• PROBLEM TO SOLVE:
Start to finish, repeat the records exactly.
[RECORDS PROVIDED — start]
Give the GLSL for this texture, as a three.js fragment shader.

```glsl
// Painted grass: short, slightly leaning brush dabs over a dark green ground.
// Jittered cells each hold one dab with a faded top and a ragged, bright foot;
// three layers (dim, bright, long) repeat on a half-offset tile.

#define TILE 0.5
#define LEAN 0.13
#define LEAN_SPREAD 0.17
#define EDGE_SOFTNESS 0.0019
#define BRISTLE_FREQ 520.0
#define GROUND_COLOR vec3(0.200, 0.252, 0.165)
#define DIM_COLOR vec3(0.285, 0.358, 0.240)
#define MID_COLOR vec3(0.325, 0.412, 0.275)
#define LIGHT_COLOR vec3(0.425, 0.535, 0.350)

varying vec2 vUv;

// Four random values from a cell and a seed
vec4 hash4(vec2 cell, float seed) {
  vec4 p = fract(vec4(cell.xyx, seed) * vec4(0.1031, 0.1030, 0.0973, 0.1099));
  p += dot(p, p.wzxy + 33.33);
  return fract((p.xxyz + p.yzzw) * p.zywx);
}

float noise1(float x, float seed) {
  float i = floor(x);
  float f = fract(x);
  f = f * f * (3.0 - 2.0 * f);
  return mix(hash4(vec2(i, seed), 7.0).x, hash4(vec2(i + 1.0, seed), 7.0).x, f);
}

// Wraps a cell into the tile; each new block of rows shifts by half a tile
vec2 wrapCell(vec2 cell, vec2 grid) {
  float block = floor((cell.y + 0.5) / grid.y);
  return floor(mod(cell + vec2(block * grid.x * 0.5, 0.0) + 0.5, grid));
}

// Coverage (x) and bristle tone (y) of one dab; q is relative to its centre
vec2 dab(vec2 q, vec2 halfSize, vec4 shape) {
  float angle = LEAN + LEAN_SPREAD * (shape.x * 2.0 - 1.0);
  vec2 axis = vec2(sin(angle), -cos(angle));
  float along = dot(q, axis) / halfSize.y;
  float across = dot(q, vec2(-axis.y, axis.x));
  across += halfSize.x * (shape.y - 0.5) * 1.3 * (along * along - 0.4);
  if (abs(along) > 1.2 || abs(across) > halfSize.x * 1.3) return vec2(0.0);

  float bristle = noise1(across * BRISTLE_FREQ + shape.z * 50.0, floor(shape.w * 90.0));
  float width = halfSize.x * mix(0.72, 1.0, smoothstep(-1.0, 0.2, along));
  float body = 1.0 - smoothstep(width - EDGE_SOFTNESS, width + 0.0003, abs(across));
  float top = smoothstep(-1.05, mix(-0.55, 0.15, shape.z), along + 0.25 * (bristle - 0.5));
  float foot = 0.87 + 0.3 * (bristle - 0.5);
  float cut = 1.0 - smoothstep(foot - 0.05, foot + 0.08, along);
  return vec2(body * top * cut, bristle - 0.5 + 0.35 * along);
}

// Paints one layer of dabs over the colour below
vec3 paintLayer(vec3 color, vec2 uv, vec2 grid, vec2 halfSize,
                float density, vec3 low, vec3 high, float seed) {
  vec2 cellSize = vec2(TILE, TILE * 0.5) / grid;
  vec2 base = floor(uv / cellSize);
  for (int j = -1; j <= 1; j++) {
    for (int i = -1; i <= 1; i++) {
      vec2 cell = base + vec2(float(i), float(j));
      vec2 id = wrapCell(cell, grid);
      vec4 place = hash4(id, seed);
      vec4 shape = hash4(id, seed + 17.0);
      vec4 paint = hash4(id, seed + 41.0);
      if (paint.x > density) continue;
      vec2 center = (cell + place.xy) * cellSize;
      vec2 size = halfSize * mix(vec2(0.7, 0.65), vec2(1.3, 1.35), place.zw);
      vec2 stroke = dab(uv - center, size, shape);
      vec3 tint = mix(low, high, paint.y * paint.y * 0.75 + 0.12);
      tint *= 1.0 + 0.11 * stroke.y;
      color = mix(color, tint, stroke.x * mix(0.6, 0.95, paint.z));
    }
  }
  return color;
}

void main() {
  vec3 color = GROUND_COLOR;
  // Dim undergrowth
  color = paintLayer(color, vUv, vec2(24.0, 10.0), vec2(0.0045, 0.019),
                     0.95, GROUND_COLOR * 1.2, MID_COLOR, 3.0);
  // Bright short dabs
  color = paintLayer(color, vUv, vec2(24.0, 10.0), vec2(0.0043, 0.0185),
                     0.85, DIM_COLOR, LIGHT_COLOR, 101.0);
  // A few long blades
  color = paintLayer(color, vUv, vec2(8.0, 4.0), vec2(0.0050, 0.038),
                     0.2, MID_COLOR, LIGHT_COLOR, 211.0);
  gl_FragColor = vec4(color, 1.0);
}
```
[RECORDS PROVIDED — finish]
• TASK OUTPUT:
Give the GLSL for this texture, as a three.js fragment shader.

```glsl
// Painted grass: short, slightly leaning brush dabs over a dark green ground.
// Jittered cells each hold one dab with a faded top and a ragged, bright foot;
// three layers (dim, bright, long) repeat on a half-offset tile.

#define TILE 0.5
#define LEAN 0.13
#define LEAN_SPREAD 0.17
#define EDGE_SOFTNESS 0.0019
#define BRISTLE_FREQ 520.0
#define GROUND_COLOR vec3(0.200, 0.252, 0.165)
#define DIM_COLOR vec3(0.285, 0.358, 0.240)
#define MID_COLOR vec3(0.325, 0.412, 0.275)
#define LIGHT_COLOR vec3(0.425, 0.535, 0.350)

varying vec2 vUv;

// Four random values from a cell and a seed
vec4 hash4(vec2 cell, float seed) {
  vec4 p = fract(vec4(cell.xyx, seed) * vec4(0.1031, 0.1030, 0.0973, 0.1099));
  p += dot(p, p.wzxy + 33.33);
  return fract((p.xxyz + p.yzzw) * p.zywx);
}

float noise1(float x, float seed) {
  float i = floor(x);
  float f = fract(x);
  f = f * f * (3.0 - 2.0 * f);
  return mix(hash4(vec2(i, seed), 7.0).x, hash4(vec2(i + 1.0, seed), 7.0).x, f);
}

// Wraps a cell into the tile; each new block of rows shifts by half a tile
vec2 wrapCell(vec2 cell, vec2 grid) {
  float block = floor((cell.y + 0.5) / grid.y);
  return floor(mod(cell + vec2(block * grid.x * 0.5, 0.0) + 0.5, grid));
}

// Coverage (x) and bristle tone (y) of one dab; q is relative to its centre
vec2 dab(vec2 q, vec2 halfSize, vec4 shape) {
  float angle = LEAN + LEAN_SPREAD * (shape.x * 2.0 - 1.0);
  vec2 axis = vec2(sin(angle), -cos(angle));
  float along = dot(q, axis) / halfSize.y;
  float across = dot(q, vec2(-axis.y, axis.x));
  across += halfSize.x * (shape.y - 0.5) * 1.3 * (along * along - 0.4);
  if (abs(along) > 1.2 || abs(across) > halfSize.x * 1.3) return vec2(0.0);

  float bristle = noise1(across * BRISTLE_FREQ + shape.z * 50.0, floor(shape.w * 90.0));
  float width = halfSize.x * mix(0.72, 1.0, smoothstep(-1.0, 0.2, along));
  float body = 1.0 - smoothstep(width - EDGE_SOFTNESS, width + 0.0003, abs(across));
  float top = smoothstep(-1.05, mix(-0.55, 0.15, shape.z), along + 0.25 * (bristle - 0.5));
  float foot = 0.87 + 0.3 * (bristle - 0.5);
  float cut = 1.0 - smoothstep(foot - 0.05, foot + 0.08, along);
  return vec2(body * top * cut, bristle - 0.5 + 0.35 * along);
}

// Paints one layer of dabs over the colour below
vec3 paintLayer(vec3 color, vec2 uv, vec2 grid, vec2 halfSize,
                float density, vec3 low, vec3 high, float seed) {
  vec2 cellSize = vec2(TILE, TILE * 0.5) / grid;
  vec2 base = floor(uv / cellSize);
  for (int j = -1; j <= 1; j++) {
    for (int i = -1; i <= 1; i++) {
      vec2 cell = base + vec2(float(i), float(j));
      vec2 id = wrapCell(cell, grid);
      vec4 place = hash4(id, seed);
      vec4 shape = hash4(id, seed + 17.0);
      vec4 paint = hash4(id, seed + 41.0);
      if (paint.x > density) continue;
      vec2 center = (cell + place.xy) * cellSize;
      vec2 size = halfSize * mix(vec2(0.7, 0.65), vec2(1.3, 1.35), place.zw);
      vec2 stroke = dab(uv - center, size, shape);
      vec3 tint = mix(low, high, paint.y * paint.y * 0.75 + 0.12);
      tint *= 1.0 + 0.11 * stroke.y;
      color = mix(color, tint, stroke.x * mix(0.6, 0.95, paint.z));
    }
  }
  return color;
}

void main() {
  vec3 color = GROUND_COLOR;
  // Dim undergrowth
  color = paintLayer(color, vUv, vec2(24.0, 10.0), vec2(0.0045, 0.019),
                     0.95, GROUND_COLOR * 1.2, MID_COLOR, 3.0);
  // Bright short dabs
  color = paintLayer(color, vUv, vec2(24.0, 10.0), vec2(0.0043, 0.0185),
                     0.85, DIM_COLOR, LIGHT_COLOR, 101.0);
  // A few long blades
  color = paintLayer(color, vUv, vec2(8.0, 4.0), vec2(0.0050, 0.038),
                     0.2, MID_COLOR, LIGHT_COLOR, 211.0);
  gl_FragColor = vec4(color, 1.0);
}
```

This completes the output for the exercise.